Tuesday, February 10, 2009

marathon


Tonight I feel cowish. The good, strong heart of a cow. The primitive song and the rhythmic footfall. The steady eye.

On Sunday, I will run like a cow. Heart and song and footfall. If you think a cow cannot run, then you do not live among cows. I am not built like a cow. I do not resemble a cow. When you see me, you do not think, cow. But on Sunday, I will run like a cow.

Sunday, February 8, 2009

the gang's all here

My older brother and his family have lived in Prague for the past decade or so, and my younger brother and his family have lived all over: California, Oklahoma, and now Mobile, Alabama. It's rare that we're all together, but this weekend we were, and I got to meet my striking red-headed nephew for the very first time! He's the little one on the far right. His older sister is next to him in white. My kids are on the left, and the remaining three belong to my younger brother and his wife:


Striking red-headed nephew is also known as "the dude." Here are the dude's parents, his mom* explaining to me why she doesn't like having her picture taken:

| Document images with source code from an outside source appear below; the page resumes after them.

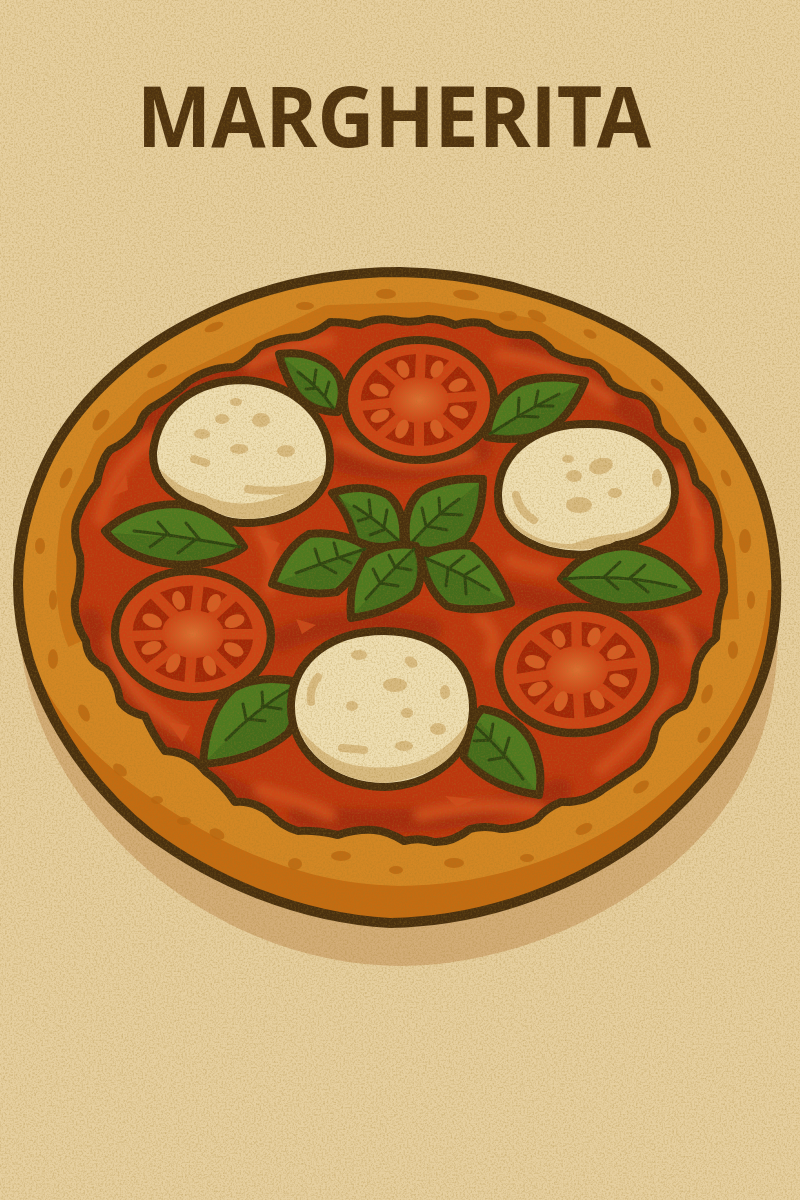
<!DOCTYPE html>
<html lang="en">
<head>
<meta charset="utf-8">
<title>Margherita</title>
<style>
:root {
  --paper: #e6cf9f; --ink: #4f3310; --line: #49300f; --shadow: #d3ad78;
  --crust: #d38724; --crust-dark: #c46c12; --crust-spot: #b9650f;
  --sauce: #bd360e; --sauce-dark: #a52a09; --sauce-light: #d14d1c;
  --tomato: #cc4315; --pocket: #a32607; --pulp: #d65c24;
  --leaf: #4d7a20; --leaf-dark: #3c6519; --vein: #2d4511;
  --cheese: #eedeb2; --cheese-shade: #d8bb82;
}
* { margin: 0; box-sizing: border-box; }
html, body { width: 800px; height: 1200px; overflow: hidden; }
.poster { position: relative; width: 800px; height: 1200px; background: var(--paper); overflow: hidden; }
.title { position: absolute; left: 0; top: 70px; width: 800px; height: 100px; }
.title svg { display: block; }
.title text { font: 700 85px "Open Sans", "Noto Sans", sans-serif; fill: var(--ink); }
.pizza, .grain { position: absolute; left: 0; top: 0; }
.outline { fill: none; stroke: var(--line); stroke-width: 10; stroke-linejoin: round; }
.spots { fill: var(--crust-spot); opacity: .75; }
.inner-shade { fill: none; stroke: var(--crust-dark); stroke-width: 34; opacity: .75; stroke-linejoin: round; }
.streaks path { fill: none; stroke-linecap: round; }
.light { stroke: var(--sauce-light); }
.dark { stroke: var(--sauce-dark); }
.topping { stroke: var(--line); stroke-width: 8; stroke-linejoin: round; }
.leaf { fill: var(--leaf); }
.leaf-shade { fill: var(--leaf-dark); opacity: .6; }
.vein { fill: none; stroke: var(--vein); stroke-width: 3; stroke-linecap: round; }
.cheese { fill: var(--cheese); }
.cheese-marks { fill: var(--cheese-shade); }
.crease { fill: none; stroke: var(--cheese-shade); stroke-width: 8; stroke-linecap: round; }
</style>
</head>
<body>
<main class="poster">
  <h1 class="title">
    <svg width="800" height="100"><text x="137" y="77" textLength="514" lengthAdjust="spacingAndGlyphs">MARGHERITA</text></svg>
  </h1>

  <svg class="pizza" width="800" height="1200" viewBox="0 0 800 1200" role="img" aria-label="Margherita pizza with tomato, mozzarella and basil">
    <defs>
      <path id="crust-shape" d="M400 272C480 273 560 296 622 329C690 366 738 430 761 493C780 550 781 612 766 665C748 728 706 784 650 832C580 885 490 921 390 923C300 918 215 882 150 834C92 788 50 725 29 660C10 595 16 530 45 466C73 405 130 352 195 320C255 289 325 272 400 272Z"/>
      <path id="sauce-shape" d="M428 319Q442 319 455 325Q471 320 487 324Q500 336 530 335Q545 341 553 352Q572 362 590 363Q604 369 610 383Q622 394 640 396Q656 405 658 425Q663 438 682 446Q691 460 696 482Q712 493 716 510Q720 528 718 547Q725 570 724 592Q718 606 716 638Q699 652 695 671Q695 692 684 706Q661 714 655 732Q653 752 638 766Q619 779 602 790Q585 803 561 802Q546 808 536 820Q519 829 500 829Q485 825 470 829Q452 843 434 842Q420 837 404 841Q388 831 374 830Q356 829 338 835Q316 830 298 831Q281 826 270 813Q252 800 235 802Q223 784 206 772Q190 752 165 751Q153 735 145 716Q127 712 120 701Q118 683 106 669Q87 660 86 641Q73 621 75 600Q82 578 80 556Q73 538 76 521Q82 502 97 483Q101 460 110 450Q128 442 139 426Q143 411 156 405Q174 395 189 381Q210 367 234 367Q249 360 259 347Q280 337 300 337Q315 334 330 322Q346 322 360 325Q377 317 394 320Q411 324 428 319Z"/>
      <clipPath id="crust-clip"><use href="#crust-shape"/></clipPath>
      <clipPath id="sauce-clip"><use href="#sauce-shape"/></clipPath>
      <filter id="soft"><feGaussianBlur stdDeviation="5"/></filter>
      <filter id="grain-noise" x="0" y="0" width="100%" height="100%">
        <feTurbulence type="fractalNoise" baseFrequency=".55" numOctaves="3" seed="4"/>
        <feColorMatrix values="0 0 0 0 .35  0 0 0 0 .2  0 0 0 0 .02  1.6 0 0 0 -.68"/>
      </filter>
      <radialGradient id="pulp-glow">
        <stop offset="0" stop-color="#dc6f32"/><stop offset="1" stop-color="#cc4315"/>
      </radialGradient>
      <g id="tomato-slice">
        <ellipse class="topping" fill="var(--tomato)" rx="75" ry="60"/>
        <ellipse fill="var(--pocket)" rx="58" ry="46"/>
        <g stroke="var(--tomato)" stroke-width="10" stroke-linecap="round">
          <path d="M0 0L2-48M0 0L36-38M0 0L60-4M0 0L42 36M0 0L0 48M0 0L-40 36M0 0L-60 6M0 0L-40-35"/>
        </g>
        <ellipse fill="url(#pulp-glow)" rx="30" ry="23"/>
        <g fill="var(--pulp)">
          <ellipse cx="-16" cy="-31" rx="6" ry="9" transform="rotate(-20 -16 -31)"/>
          <ellipse cx="18" cy="-31" rx="6" ry="9" transform="rotate(24 18 -31)"/>
          <ellipse cx="39" cy="-15" rx="10" ry="6" transform="rotate(-24 39 -15)"/>
          <ellipse cx="40" cy="12" rx="10" ry="6" transform="rotate(22 40 12)"/>
          <ellipse cx="18" cy="29" rx="6" ry="10" transform="rotate(-25 18 29)"/>
          <ellipse cx="-17" cy="29" rx="6" ry="10" transform="rotate(25 -17 29)"/>
          <ellipse cx="-39" cy="16" rx="10" ry="6" transform="rotate(-24 -39 16)"/>
          <ellipse cx="-40" cy="-10" rx="10" ry="6" transform="rotate(20 -40 -10)"/>
        </g>
      </g>
    </defs>

    <path fill="var(--shadow)" d="M20 640C28 730 80 815 160 880C235 938 320 966 402 966C500 965 600 925 675 862C740 805 775 735 778 640Z"/>

    <g id="crust">
      <use href="#crust-shape" fill="var(--crust)"/>
      <g clip-path="url(#crust-clip)">
        <path fill="var(--crust-dark)" d="M10 590C30 690 80 750 150 797C220 845 300 884 400 886C500 885 590 850 655 798C722 744 762 680 768 590L800 590V940H0V590Z"/>
        <path class="inner-shade" d="M84 640Q66 600 78 520L110 450L156 405L234 367L330 322L428 319L530 335L610 383L658 425L696 482L718 547L722 620"/>
      </g>
      <g class="spots">
        <ellipse cx="386" cy="294" rx="10" ry="5"/><ellipse cx="466" cy="295" rx="13" ry="5" transform="rotate(8 466 295)"/>
        <ellipse cx="305" cy="306" rx="9" ry="4"/><ellipse cx="508" cy="316" rx="9" ry="5"/><ellipse cx="537" cy="316" rx="10" ry="5" transform="rotate(25 537 316)"/>
        <ellipse cx="590" cy="334" rx="7" ry="4" transform="rotate(25 590 334)"/><ellipse cx="657" cy="385" rx="8" ry="4" transform="rotate(45 657 385)"/>
        <ellipse cx="700" cy="425" rx="9" ry="5" transform="rotate(55 700 425)"/><ellipse cx="726" cy="478" rx="9" ry="4" transform="rotate(65 726 478)"/>
        <ellipse cx="745" cy="541" rx="6" ry="12"/><ellipse cx="751" cy="600" rx="4" ry="9"/><ellipse cx="733" cy="650" rx="5" ry="9"/>
        <ellipse cx="707" cy="694" rx="5" ry="10" transform="rotate(20 707 694)"/><ellipse cx="704" cy="735" rx="5" ry="9" transform="rotate(35 704 735)"/>
        <ellipse cx="641" cy="787" rx="9" ry="5" transform="rotate(-35 641 787)"/><ellipse cx="584" cy="829" rx="9" ry="5" transform="rotate(-25 584 829)"/>
        <ellipse cx="527" cy="858" rx="7" ry="4"/><ellipse cx="454" cy="863" rx="10" ry="5"/><ellipse cx="396" cy="870" rx="7" ry="4"/><ellipse cx="341" cy="856" rx="10" ry="5"/>
        <ellipse cx="295" cy="864" rx="7" ry="6"/><ellipse cx="217" cy="834" rx="8" ry="5" transform="rotate(25 217 834)"/><ellipse cx="184" cy="821" rx="7" ry="4"/>
        <ellipse cx="157" cy="800" rx="6" ry="4"/><ellipse cx="120" cy="770" rx="8" ry="5" transform="rotate(40 120 770)"/><ellipse cx="84" cy="713" rx="5" ry="9" transform="rotate(-25 84 713)"/>
        <ellipse cx="53" cy="659" rx="5" ry="10"/><ellipse cx="53" cy="600" rx="4" ry="10"/><ellipse cx="40" cy="546" rx="5" ry="8"/>
        <ellipse cx="66" cy="478" rx="5" ry="11" transform="rotate(25 66 478)"/><ellipse cx="101" cy="420" rx="6" ry="12" transform="rotate(35 101 420)"/>
        <ellipse cx="157" cy="371" rx="11" ry="5" transform="rotate(-30 157 371)"/><ellipse cx="214" cy="327" rx="10" ry="4" transform="rotate(-22 214 327)"/>
      </g>
      <use href="#crust-shape" class="outline"/>
    </g>

    <g id="sauce">
      <use href="#sauce-shape" fill="var(--sauce)"/>
      <g class="streaks" clip-path="url(#sauce-clip)" filter="url(#soft)">
        <path class="dark" stroke-width="24" d="M90 620Q130 740 250 800M150 420Q220 370 300 350M520 345Q650 400 700 500M340 460Q410 480 480 450M280 640Q350 610 430 630M490 590Q560 600 700 640M300 815Q430 835 560 790"/>
        <path class="light" stroke-width="12" d="M100 520Q115 460 160 435M250 365Q290 345 330 340M500 355Q560 360 610 400M680 470Q705 530 700 560M110 640Q120 690 180 730M260 530Q280 560 270 590M600 770Q650 730 670 690M420 815Q490 800 540 810M260 790Q300 800 330 815M480 620Q500 630 490 660M340 440Q400 475 470 455M510 560Q530 570 550 570M670 620Q690 630 690 660"/>
      </g>
      <path fill="var(--sauce-light)" opacity=".8" d="M258 535l22 8-10 18zM168 722l22 4-8 16zM445 796l30 3-18 8zM296 619l20 6-14 9zM692 498l10 22-12-4zM112 496l14-22 2 16z"/>
      <use href="#sauce-shape" class="outline" style="stroke-width:8"/>
    </g>

    <g id="outer-basil">
      <path class="topping leaf" d="M279 354Q312 350 332 368Q348 384 338 412Q312 412 297 394Q286 380 279 354Z"/>
      <path class="leaf-shade" d="M283 358Q318 384 336 408Q312 408 299 391Z"/>
      <path class="vein" d="M298 372Q320 388 333 408M314 384L316 370M318 388L306 389M325 396L329 382"/>
      <path class="topping leaf" d="M487 437Q490 398 520 383Q548 373 585 381Q570 418 545 432Q520 443 487 437Z"/>
      <path class="leaf-shade" d="M490 434Q535 408 578 385Q565 416 543 429Q520 439 490 434Z"/>
      <path class="vein" d="M490 434Q520 414 559 394M518 416L519 398M535 406L538 391M518 416L538 417M535 406L553 406"/>
      <path class="topping leaf" d="M105 531Q135 504 177 504Q219 508 244 547Q215 568 170 564Q125 558 105 531Z"/>
      <path class="leaf-shade" d="M113 533Q180 537 238 547Q210 563 170 560Q132 554 113 533Z"/>
      <path class="vein" d="M134 531Q180 536 240 547M170 536L158 522M200 540L186 523M165 536L150 547M195 540L178 553"/>
    </g>

    <g id="mozzarella">
      <path class="topping cheese" d="M153 452C158 405 198 380 244 380C296 383 332 420 330 462C328 500 290 523 246 523C222 524 212 513 196 506C168 494 152 478 153 452Z"/>
      <path class="cheese-marks" d="M159 468Q180 490 204 494Q250 520 324 474Q310 515 248 519Q225 519 204 506Q170 496 159 468Z"/>
      <path class="crease" d="M248 489Q280 494 308 485M194 459L206 463"/>
      <g class="cheese-marks"><ellipse cx="222" cy="419" rx="7" ry="5"/><ellipse cx="261" cy="420" rx="9" ry="7"/><ellipse cx="202" cy="434" rx="8" ry="5"/><ellipse cx="239" cy="449" rx="9" ry="5"/><ellipse cx="286" cy="451" rx="9" ry="6"/><ellipse cx="236" cy="402" rx="6" ry="4"/></g>
      <path class="topping cheese" d="M498 493C500 447 542 423 590 424C642 424 675 455 675 493C674 520 650 541 616 545C600 556 575 557 550 551C518 541 497 525 498 493Z"/>
      <path class="cheese-marks" d="M503 510Q530 545 572 544Q594 536 616 534Q650 530 670 503Q664 533 616 541Q595 554 552 547Q512 535 503 510Z"/>
      <path class="crease" d="M516 495Q520 512 534 520"/>
      <g class="cheese-marks"><ellipse cx="601" cy="466" rx="12" ry="8" transform="rotate(-15 601 466)"/><ellipse cx="574" cy="476" rx="8" ry="6"/><ellipse cx="579" cy="505" rx="13" ry="8"/><ellipse cx="615" cy="493" rx="7" ry="5"/><ellipse cx="568" cy="459" rx="6" ry="4"/><ellipse cx="657" cy="478" rx="5" ry="9"/></g>
    </g>

    <g id="tomatoes">
      <use href="#tomato-slice" transform="translate(419 400)"/>
      <use href="#tomato-slice" transform="translate(193 634) rotate(4) scale(1.04 1.05)"/>
      <use href="#tomato-slice" transform="translate(577 670) rotate(-3) scale(1.04 1.05)"/>
    </g>

    <g id="lower-basil">
      <path class="topping leaf" d="M561 579Q584 548 625 546Q670 550 698 592Q660 609 620 607Q584 602 561 579Z"/>
      <path class="leaf-shade" d="M567 580Q630 578 690 590Q655 605 620 603Q588 598 567 580Z"/>
      <path class="vein" d="M564 579Q625 574 676 587M604 577L620 562M630 578L645 565M604 577L618 589M630 578L648 592"/>
      <path class="topping leaf" d="M203 764Q206 712 234 688Q260 674 298 682Q304 706 288 733Q256 760 203 764Z"/>
      <path class="leaf-shade" d="M208 759Q248 716 296 685Q299 708 285 730Q254 755 208 759Z"/>
      <path class="vein" d="M226 740Q255 710 292 688M246 719L243 704M263 706L262 692M246 719L265 721M262 706L281 709"/>
      <path class="topping leaf" d="M464 757Q470 720 482 709Q516 714 532 742Q544 768 539 795Q490 788 464 757Z"/>
      <path class="leaf-shade" d="M467 756Q474 728 480 722Q508 754 535 790Q492 784 467 756Z"/>
      <path class="vein" d="M474 725Q500 748 523 779M490 740L493 724M504 755L509 738M490 740L474 741M506 757L489 760"/>
    </g>

    <g id="front-mozzarella">
      <path class="topping cheese" d="M291 703C294 658 332 631 384 631C440 632 474 664 473 710C471 757 430 786 384 787C330 786 289 750 291 703Z"/>
      <path class="cheese-marks" d="M297 725Q325 762 360 766Q430 776 468 722Q458 775 384 783Q318 780 297 725Z"/>
      <path class="crease" d="M318 677Q309 688 311 702M342 748L364 750"/>
      <g class="cheese-marks"><ellipse cx="359" cy="655" rx="8" ry="5"/><ellipse cx="395" cy="685" rx="12" ry="7"/><ellipse cx="411" cy="662" rx="7" ry="5" transform="rotate(35 411 662)"/><ellipse cx="352" cy="706" rx="6" ry="5"/><ellipse cx="407" cy="713" rx="6" ry="5"/><ellipse cx="438" cy="729" rx="8" ry="6"/><ellipse cx="445" cy="692" rx="5" ry="7"/><ellipse cx="404" cy="746" rx="9" ry="5"/></g>
    </g>

    <g id="center-basil">
      <path class="topping leaf" d="M332 493Q365 482 388 495Q406 510 403 543Q378 552 355 540Q350 515 332 493Z"/>
      <path class="leaf-shade" d="M336 496Q375 520 400 540Q378 547 358 537Q352 513 336 496Z"/>
      <path class="vein" d="M354 506Q380 522 401 543M371 517L369 500M384 527L387 510M371 517L358 521M386 529L370 535"/>
      <path class="topping leaf" d="M407 547Q401 510 420 492Q445 477 483 479Q483 515 467 538Q440 557 407 547Z"/>
      <path class="leaf-shade" d="M410 544Q445 510 479 483Q479 514 464 535Q440 552 410 544Z"/>
      <path class="vein" d="M408 547Q430 520 459 499M426 526L422 508M440 514L439 498M426 526L447 530M440 514L462 515"/>
      <path class="topping leaf" d="M272 584Q284 549 309 534Q340 530 368 547Q358 575 337 592Q306 597 272 584Z"/>
      <path class="leaf-shade" d="M278 582Q325 564 363 549Q353 574 334 588Q306 592 278 582Z"/>
      <path class="vein" d="M296 573Q330 560 365 549M320 564L315 549M338 557L334 543M320 564L336 573M338 557L351 563"/>
      <path class="topping leaf" d="M422 557Q445 542 472 546Q496 565 511 603Q475 614 447 606Q426 589 422 557Z"/>
      <path class="leaf-shade" d="M425 559Q468 578 505 600Q474 609 449 602Q430 586 425 559Z"/>
      <path class="vein" d="M425 558Q462 573 489 590M448 569L464 556M463 576L479 566M448 569L446 586M465 577L466 594"/>
      <path class="topping leaf" d="M351 618Q348 580 365 557Q390 540 416 546Q426 570 416 592Q393 612 351 618Z"/>
      <path class="leaf-shade" d="M355 613Q384 578 414 549Q422 570 413 589Q391 608 355 613Z"/>
      <path class="vein" d="M366 599Q388 574 414 549M380 583L373 569M395 567L389 555M380 583L398 586M395 567L411 570"/>
    </g>
  </svg>

  <svg class="grain" width="800" height="1200" aria-hidden="true">
    <rect width="800" height="1200" filter="url(#grain-noise)" opacity=".42"/>
  </svg>
</main>
</body>
</html>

What's one of the neatest things about family gatherings at my mom's house? The horseshoe pit.



Lee: 21, Josh: 3. Not exactly regulation play. BURN! says Lee to Josh, nevertheless.

* SIL has an actual camera and knows how to use it, as opposed to my crapass cell phone and hasty clicks. Check out her blog for beautiful shots of all kinds of interesting things.

Monday, February 2, 2009

full moon pie


I was deleting some pictures from my phone when I came across this one. We celebrated Leah's seventh birthday shortly after we moved out here, before we had a functional kitchen or even a bathroom sink. Our guests had to wash their hands in the tub. I couldn't bake a cake with no oven, so I did the next best thing. Okay so maybe it wasn't the next best thing.

Sunday, February 1, 2009

fine german engineering


Well, we did it. We got another dog. A German Shepherd pup named Maya. We're keeping her close for now, only letting her roam by leash until she knows it's home. She spent most of the day running between the front porch and the rest of the house, sliding around on the floor for lack of traction. For anyone interested in really great books about raising dogs, check out what The Monks of New Skete have to offer.

I'm dog tired (ouch), and I've grown weary of the captcha game (although I did find it amusing that the one I most recently encountered was "besynucl"), so that's it for the first day of February.